In contrast, the violent reaction to The Innocence of Muslims has provided the film a publicity bonanza which would, otherwise, have cost its producer a fortune. The Pakistani government has done more than any other to promote the trashy video through its harebrained decision of declaring Friday a public holiday. Such cheap political gimmickry has achieved nothing but has cost the country billions of rupees.
The correct and dignified response would have been to sue the producer of the film. In a remarkably insightful article last week, lawyer Yasser Latif Hamdani explained that despite the freedom of speech guaranteed under the First Amendment to the US Constitution, the unanimous opinion of the Supreme Court in 1942 was: “There are certain well-defined and narrowly limited classes of speech, the prevention and punishment of which have never been thought to raise any constitutional problem. These include the lewd and obscene, the profane, the libellous and the insulting or fighting words those that by their very utterance inflict injury or tend to incite an immediate breach of the peace.”
In far away California, Nakoula must be laughing up his sleeves. He has learnt how easy it is to provoke Muslims who have set aside the rational emphasis of their great religion and seem to believe, as the as the 16th-century leader of the Protestant movement Martin Luther did, that “reason is the devil’s harlot.”

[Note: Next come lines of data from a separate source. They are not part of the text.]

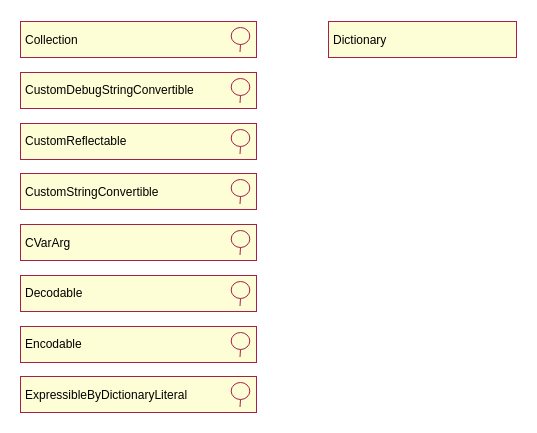
<!DOCTYPE html>
<html lang="en">
<head>
<meta charset="utf-8">
<title>Dictionary protocols</title>
<style>
:root {
  --paper: #ffffff;
  --box-fill: #fefed6;
  --box-line: #a8204a;
  --ink: #000000;
}
* { box-sizing: border-box; margin: 0; padding: 0; }
body {
  width: 537px;
  height: 433px;
  overflow: hidden;
  background: var(--paper);
  color: var(--ink);
  font: 12px/14px "Liberation Sans", Arial, sans-serif;
}
.diagram {
  display: grid;
  grid-template-columns: 237px 189px;
  column-gap: 71px;
  align-items: start;
  padding: 21px 20px 0;
}
.protocols {
  display: grid;
  row-gap: 13.75px;
  list-style: none;
}
.box {
  display: flex;
  align-items: center;
  justify-content: space-between;
  height: 37px;
  padding: 0 5px 0 4px;
  border: 1px solid var(--box-line);
  background: var(--box-fill);
  white-space: nowrap;
}
.lollipop {
  flex: none;
  width: 21px;
  height: 27px;
  fill: none;
  stroke: var(--box-line);
}
</style>
</head>
<body>
<svg width="0" height="0" style="position:absolute" aria-hidden="true">
  <defs>
    <symbol id="interface" viewBox="0 0 21 27">
      <ellipse cx="10.5" cy="10" rx="9.3" ry="8.5"/>
      <path d="M10.5 18.5 L10 26"/>
    </symbol>
  </defs>
</svg>
<main class="diagram">
  <ul class="protocols">
    <li class="box"><span>Collection</span><svg class="lollipop" aria-hidden="true"><use href="#interface"/></svg></li>
    <li class="box"><span>CustomDebugStringConvertible</span><svg class="lollipop" aria-hidden="true"><use href="#interface"/></svg></li>
    <li class="box"><span>CustomReflectable</span><svg class="lollipop" aria-hidden="true"><use href="#interface"/></svg></li>
    <li class="box"><span>CustomStringConvertible</span><svg class="lollipop" aria-hidden="true"><use href="#interface"/></svg></li>
    <li class="box"><span>CVarArg</span><svg class="lollipop" aria-hidden="true"><use href="#interface"/></svg></li>
    <li class="box"><span>Decodable</span><svg class="lollipop" aria-hidden="true"><use href="#interface"/></svg></li>
    <li class="box"><span>Encodable</span><svg class="lollipop" aria-hidden="true"><use href="#interface"/></svg></li>
    <li class="box"><span>ExpressibleByDictionaryLiteral</span><svg class="lollipop" aria-hidden="true"><use href="#interface"/></svg></li>
  </ul>
  <div class="box type"><span>Dictionary</span></div>
</main>
</body>
</html>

S Iftikhar Murshed is the publisher of Criterion quarterly.